A federal judge has ordered Kentucky clerk Kim Davis to jail for contempt of court because she has refused, many times over, to comply with multiple court orders—and, you know, uphold the law—and issue marriage licenses to same-sex couples.
“The court cannot condone the willful disobedience of its lawfully issued order,” Judge Daniel Bunning said Thursday. “If you give people the opportunity to choose which orders they follow, that’s what potentially causes problems.”
In a statement released before she was held in contempt of court, Davis defended her refusals:
It is not a light issue for me. It is a Heaven or Hell decision. For me it is a decision of obedience. I have no animosity toward anyone and harbor no ill will. To me this has never been a gay or lesbian issue. It is about marriage and God's Word. It is a matter of religious liberty, which is protected under the First Amendment, the Kentucky Constitution, and in the Kentucky Religious Freedom Restoration Act.
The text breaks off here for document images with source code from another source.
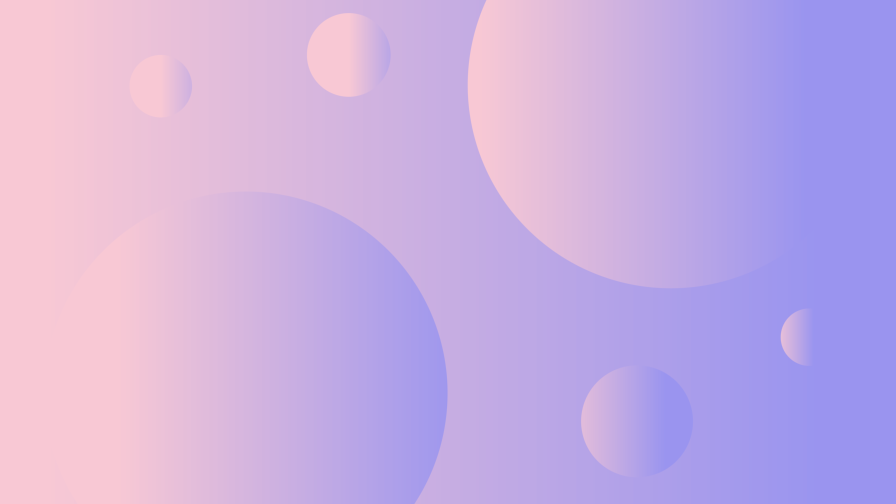
A Shadertoy shader for this background:

```glsl
// Soft pink-to-periwinkle backdrop with six floating discs.
// Every surface is the same horizontal two-colour ramp with its own start
// and end; discs are antialiased circle distances layered over the backdrop.

const vec3 PINK = vec3(0.972, 0.785, 0.832);
const vec3 PERIWINKLE = vec3(0.603, 0.582, 0.937);
const float BAND_COUNT = 40.0;    // faint vertical steps across a ramp
const float BAND_STRENGTH = 0.5;
const int DISC_COUNT = 6;

// Disc centre (xy) and radius (z), in canvas heights
const vec3 DISCS[DISC_COUNT] = vec3[](
    vec3(1.331, 0.831, 0.403),
    vec3(0.488, 0.220, 0.400),
    vec3(0.692, 0.891, 0.083),
    vec3(0.319, 0.829, 0.062),
    vec3(1.264, 0.164, 0.111),
    vec3(1.606, 0.331, 0.057)
);

// Ramp start and end, in disc radii from the centre
const vec2 DISC_RAMPS[DISC_COUNT] = vec2[](
    vec2(-0.95, 0.66),
    vec2(-0.64, 1.10),
    vec2(0.00, 1.50),
    vec2(0.00, 2.20),
    vec2(-1.45, 0.50),
    vec2(-1.25, 0.15)
);

// Pink to periwinkle between the two ends of span, lightly banded
vec3 rampColor(float x, vec2 span) {
    float t = clamp((x - span.x) / (span.y - span.x), 0.0, 1.0);
    float banded = floor(t * BAND_COUNT + 0.5) / BAND_COUNT;
    return mix(PINK, PERIWINKLE, mix(t, banded, BAND_STRENGTH));
}

// Disc coverage with an edge about one pixel wide
float discMask(vec2 offset, float radius, float pixel) {
    return 1.0 - smoothstep(-pixel, pixel, length(offset) - radius);
}

void mainImage(out vec4 fragColor, in vec2 fragCoord) {
    vec2 p = fragCoord / iResolution.y;
    float pixel = 0.75 / iResolution.y;

    // Backdrop
    vec3 color = rampColor(p.x, vec2(0.09, 1.62));

    // Discs
    for (int i = 0; i < DISC_COUNT; i++) {
        vec3 disc = DISCS[i];
        vec2 offset = p - disc.xy;
        vec3 discColor = rampColor(offset.x / disc.z, DISC_RAMPS[i]);
        color = mix(color, discColor, discMask(offset, disc.z, pixel));
    }

    fragColor = vec4(color, 1.0);
}
```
Davis' case is just the most recent example of a court ruling against religious liberty claims made by public officials, as Katherine Franke, a professor at Columbia Law School, recently told me.
“There is some history of public officials—police, firefighters, people like that—saying they want to be excused from performing certain assignments because of their religious beliefs,” Franke explained. “And the courts have been consistent in saying, ‘No, that’s not a permissible exercise of religious liberty because it shifts the costs of your religious interests onto other third parties.’ [In the case of clerks refusing to issue marriage licenses to same-sex couples], we’re talking about the cost of when public officials are saying, ‘I want someone else to do the job I’m required to do.’”
Lawyers representing the couples who petitioned to bring the clerk into compliance had requested a fine, not jail time. Bunning, a George W. Bush appointee who had previously ruled against Davis' religious liberty claim, said Davis would be released once she agreed to comply with his court order. (And the law and basic dictates of her job, which, again, she is free to resign from at any time if it's an intolerable burden to her conscience.)